(Material provided)
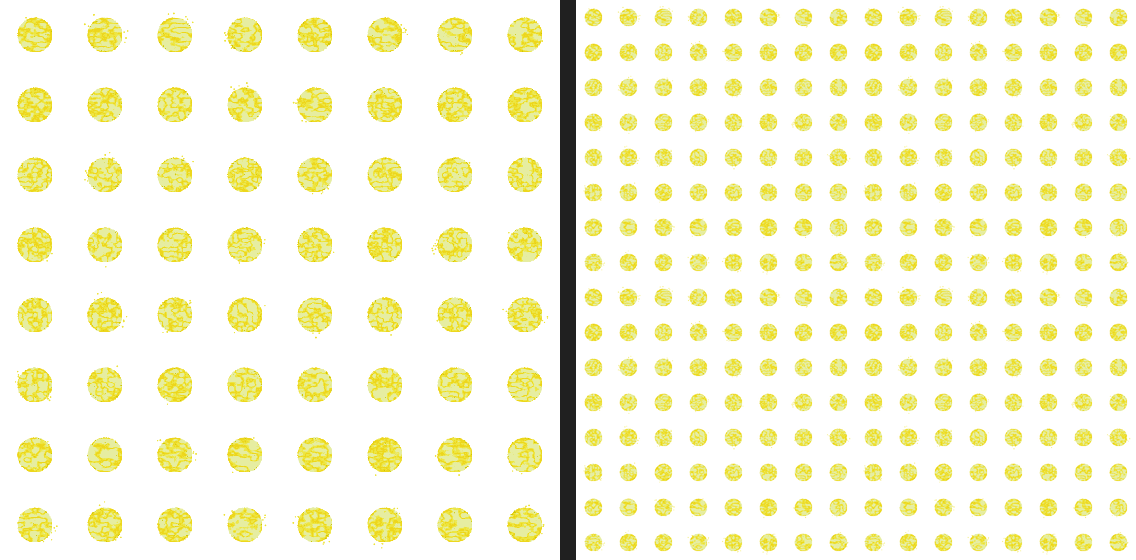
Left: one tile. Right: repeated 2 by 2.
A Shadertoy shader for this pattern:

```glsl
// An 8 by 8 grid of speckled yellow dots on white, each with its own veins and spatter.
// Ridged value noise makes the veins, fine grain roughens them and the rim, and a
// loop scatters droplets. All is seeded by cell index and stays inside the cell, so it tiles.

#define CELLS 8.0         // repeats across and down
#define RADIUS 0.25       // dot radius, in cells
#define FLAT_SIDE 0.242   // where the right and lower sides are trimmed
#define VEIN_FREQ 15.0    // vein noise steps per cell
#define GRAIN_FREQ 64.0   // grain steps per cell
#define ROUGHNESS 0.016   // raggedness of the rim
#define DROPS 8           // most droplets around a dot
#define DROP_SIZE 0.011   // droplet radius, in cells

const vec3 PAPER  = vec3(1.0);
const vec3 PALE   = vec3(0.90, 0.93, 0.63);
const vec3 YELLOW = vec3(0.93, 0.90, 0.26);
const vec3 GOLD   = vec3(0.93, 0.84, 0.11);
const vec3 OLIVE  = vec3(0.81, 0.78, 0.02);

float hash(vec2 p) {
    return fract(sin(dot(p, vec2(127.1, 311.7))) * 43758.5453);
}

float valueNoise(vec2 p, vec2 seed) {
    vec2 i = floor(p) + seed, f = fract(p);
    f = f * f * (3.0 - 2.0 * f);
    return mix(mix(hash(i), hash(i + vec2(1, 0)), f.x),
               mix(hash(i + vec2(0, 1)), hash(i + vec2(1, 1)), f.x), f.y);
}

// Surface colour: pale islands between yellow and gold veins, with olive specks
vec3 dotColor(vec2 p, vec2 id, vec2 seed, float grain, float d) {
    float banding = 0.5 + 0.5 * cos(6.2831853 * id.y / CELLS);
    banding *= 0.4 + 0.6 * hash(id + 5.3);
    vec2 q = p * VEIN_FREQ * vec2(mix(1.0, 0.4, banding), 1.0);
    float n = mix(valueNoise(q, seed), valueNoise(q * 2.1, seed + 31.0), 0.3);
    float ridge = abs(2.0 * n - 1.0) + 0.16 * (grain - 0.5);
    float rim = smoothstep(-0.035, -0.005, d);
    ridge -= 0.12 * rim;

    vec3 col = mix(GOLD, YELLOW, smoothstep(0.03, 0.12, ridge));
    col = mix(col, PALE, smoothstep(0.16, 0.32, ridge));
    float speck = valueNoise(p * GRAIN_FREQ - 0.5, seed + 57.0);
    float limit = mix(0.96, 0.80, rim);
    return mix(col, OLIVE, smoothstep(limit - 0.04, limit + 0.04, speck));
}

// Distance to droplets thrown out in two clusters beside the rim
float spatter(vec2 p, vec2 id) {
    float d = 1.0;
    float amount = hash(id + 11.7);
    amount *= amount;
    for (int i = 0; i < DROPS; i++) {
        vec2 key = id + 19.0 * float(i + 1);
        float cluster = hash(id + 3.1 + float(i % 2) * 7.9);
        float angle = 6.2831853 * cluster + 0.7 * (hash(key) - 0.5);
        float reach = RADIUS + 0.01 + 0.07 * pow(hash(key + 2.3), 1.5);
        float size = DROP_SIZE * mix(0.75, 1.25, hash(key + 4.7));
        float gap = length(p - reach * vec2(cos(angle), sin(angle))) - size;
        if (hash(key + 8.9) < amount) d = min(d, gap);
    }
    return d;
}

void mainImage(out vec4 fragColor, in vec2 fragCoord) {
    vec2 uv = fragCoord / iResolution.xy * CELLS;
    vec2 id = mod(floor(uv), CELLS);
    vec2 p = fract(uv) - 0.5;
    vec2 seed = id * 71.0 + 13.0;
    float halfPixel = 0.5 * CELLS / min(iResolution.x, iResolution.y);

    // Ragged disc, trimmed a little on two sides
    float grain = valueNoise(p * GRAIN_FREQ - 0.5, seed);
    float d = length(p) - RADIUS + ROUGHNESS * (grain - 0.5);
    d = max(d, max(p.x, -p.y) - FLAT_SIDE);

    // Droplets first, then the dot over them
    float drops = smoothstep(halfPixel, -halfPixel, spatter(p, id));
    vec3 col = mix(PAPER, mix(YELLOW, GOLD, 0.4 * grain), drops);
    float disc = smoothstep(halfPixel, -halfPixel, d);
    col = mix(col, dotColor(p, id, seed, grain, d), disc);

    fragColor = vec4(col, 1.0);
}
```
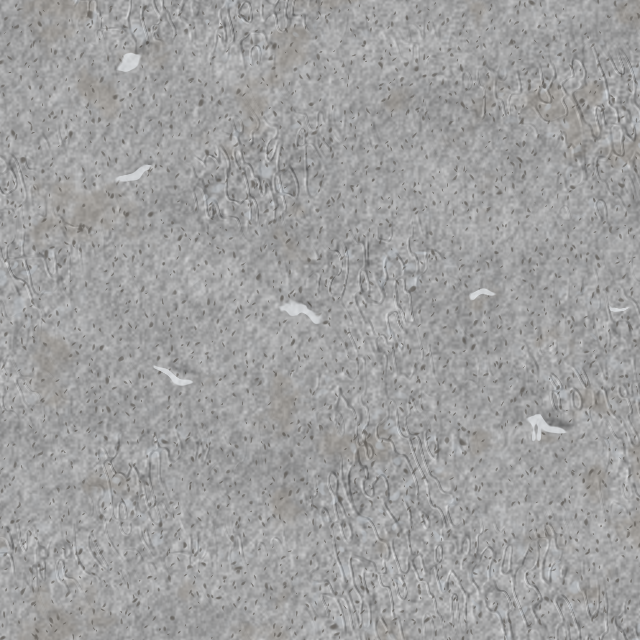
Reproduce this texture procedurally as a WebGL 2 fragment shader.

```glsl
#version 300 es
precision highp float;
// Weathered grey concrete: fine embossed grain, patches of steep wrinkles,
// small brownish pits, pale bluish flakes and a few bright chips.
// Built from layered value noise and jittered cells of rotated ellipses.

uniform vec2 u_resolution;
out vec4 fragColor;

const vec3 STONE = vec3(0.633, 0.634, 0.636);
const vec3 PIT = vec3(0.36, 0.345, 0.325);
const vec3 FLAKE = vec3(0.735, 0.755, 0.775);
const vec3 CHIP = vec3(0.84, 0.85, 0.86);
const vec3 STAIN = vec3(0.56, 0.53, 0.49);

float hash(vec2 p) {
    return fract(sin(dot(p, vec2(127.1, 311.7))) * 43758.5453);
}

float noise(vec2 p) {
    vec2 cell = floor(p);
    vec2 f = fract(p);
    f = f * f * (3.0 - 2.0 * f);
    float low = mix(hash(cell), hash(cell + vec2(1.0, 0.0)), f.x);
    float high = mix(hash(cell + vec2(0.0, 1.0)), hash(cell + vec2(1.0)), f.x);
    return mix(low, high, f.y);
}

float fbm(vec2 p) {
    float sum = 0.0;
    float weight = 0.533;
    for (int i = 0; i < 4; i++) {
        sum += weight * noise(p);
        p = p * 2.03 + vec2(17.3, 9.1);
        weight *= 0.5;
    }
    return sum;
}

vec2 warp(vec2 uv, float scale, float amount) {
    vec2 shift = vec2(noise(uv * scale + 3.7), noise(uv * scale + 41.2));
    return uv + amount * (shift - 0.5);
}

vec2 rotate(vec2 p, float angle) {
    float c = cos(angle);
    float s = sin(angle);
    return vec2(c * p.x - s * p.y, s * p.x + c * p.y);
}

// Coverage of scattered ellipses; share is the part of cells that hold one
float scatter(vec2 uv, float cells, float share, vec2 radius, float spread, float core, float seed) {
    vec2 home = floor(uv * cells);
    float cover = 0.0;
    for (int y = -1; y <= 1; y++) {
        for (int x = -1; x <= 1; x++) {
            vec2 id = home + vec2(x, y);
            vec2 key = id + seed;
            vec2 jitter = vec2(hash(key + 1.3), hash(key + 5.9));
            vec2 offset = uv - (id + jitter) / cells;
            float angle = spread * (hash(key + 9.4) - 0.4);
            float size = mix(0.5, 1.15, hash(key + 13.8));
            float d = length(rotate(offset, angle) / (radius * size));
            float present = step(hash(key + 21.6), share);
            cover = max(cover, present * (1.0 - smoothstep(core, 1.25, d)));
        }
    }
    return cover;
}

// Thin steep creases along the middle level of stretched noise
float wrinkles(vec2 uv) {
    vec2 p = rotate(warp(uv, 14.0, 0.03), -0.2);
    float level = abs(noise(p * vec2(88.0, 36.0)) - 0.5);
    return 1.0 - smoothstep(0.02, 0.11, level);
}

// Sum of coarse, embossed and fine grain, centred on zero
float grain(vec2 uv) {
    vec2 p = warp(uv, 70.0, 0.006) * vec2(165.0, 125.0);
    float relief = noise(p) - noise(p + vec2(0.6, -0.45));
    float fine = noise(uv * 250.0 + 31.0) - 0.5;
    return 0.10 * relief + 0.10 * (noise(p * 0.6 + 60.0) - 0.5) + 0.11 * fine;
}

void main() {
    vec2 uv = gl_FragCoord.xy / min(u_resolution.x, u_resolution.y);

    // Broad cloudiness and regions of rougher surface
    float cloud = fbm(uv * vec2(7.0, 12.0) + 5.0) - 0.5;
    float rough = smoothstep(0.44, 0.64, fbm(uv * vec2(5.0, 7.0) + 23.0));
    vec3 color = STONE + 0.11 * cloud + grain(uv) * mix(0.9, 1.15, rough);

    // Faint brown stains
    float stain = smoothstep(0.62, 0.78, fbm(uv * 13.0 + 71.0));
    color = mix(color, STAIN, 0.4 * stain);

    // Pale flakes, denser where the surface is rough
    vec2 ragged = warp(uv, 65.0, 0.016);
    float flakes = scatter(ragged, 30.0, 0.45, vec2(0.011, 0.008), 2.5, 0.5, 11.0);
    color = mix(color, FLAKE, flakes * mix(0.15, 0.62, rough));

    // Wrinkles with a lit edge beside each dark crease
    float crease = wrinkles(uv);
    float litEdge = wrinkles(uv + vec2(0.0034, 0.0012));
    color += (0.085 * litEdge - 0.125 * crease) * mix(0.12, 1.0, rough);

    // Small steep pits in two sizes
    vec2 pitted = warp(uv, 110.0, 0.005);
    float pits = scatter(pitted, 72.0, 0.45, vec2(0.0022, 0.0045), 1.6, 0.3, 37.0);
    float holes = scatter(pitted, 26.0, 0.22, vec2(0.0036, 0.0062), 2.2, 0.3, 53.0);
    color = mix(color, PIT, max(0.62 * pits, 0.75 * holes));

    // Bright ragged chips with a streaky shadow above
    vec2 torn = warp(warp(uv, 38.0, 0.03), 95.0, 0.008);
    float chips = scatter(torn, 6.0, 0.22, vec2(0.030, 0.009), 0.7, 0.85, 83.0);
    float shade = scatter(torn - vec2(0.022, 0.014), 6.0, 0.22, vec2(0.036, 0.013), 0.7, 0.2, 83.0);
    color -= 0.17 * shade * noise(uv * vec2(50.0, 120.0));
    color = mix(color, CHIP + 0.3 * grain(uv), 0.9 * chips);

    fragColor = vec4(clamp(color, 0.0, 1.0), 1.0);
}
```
(End Material provided)
Required work -
Where a line of the records has the string "void", copy that line.

Written reply -
void mainImage(out vec4 fragColor, in vec2 fragCoord) {
void main() {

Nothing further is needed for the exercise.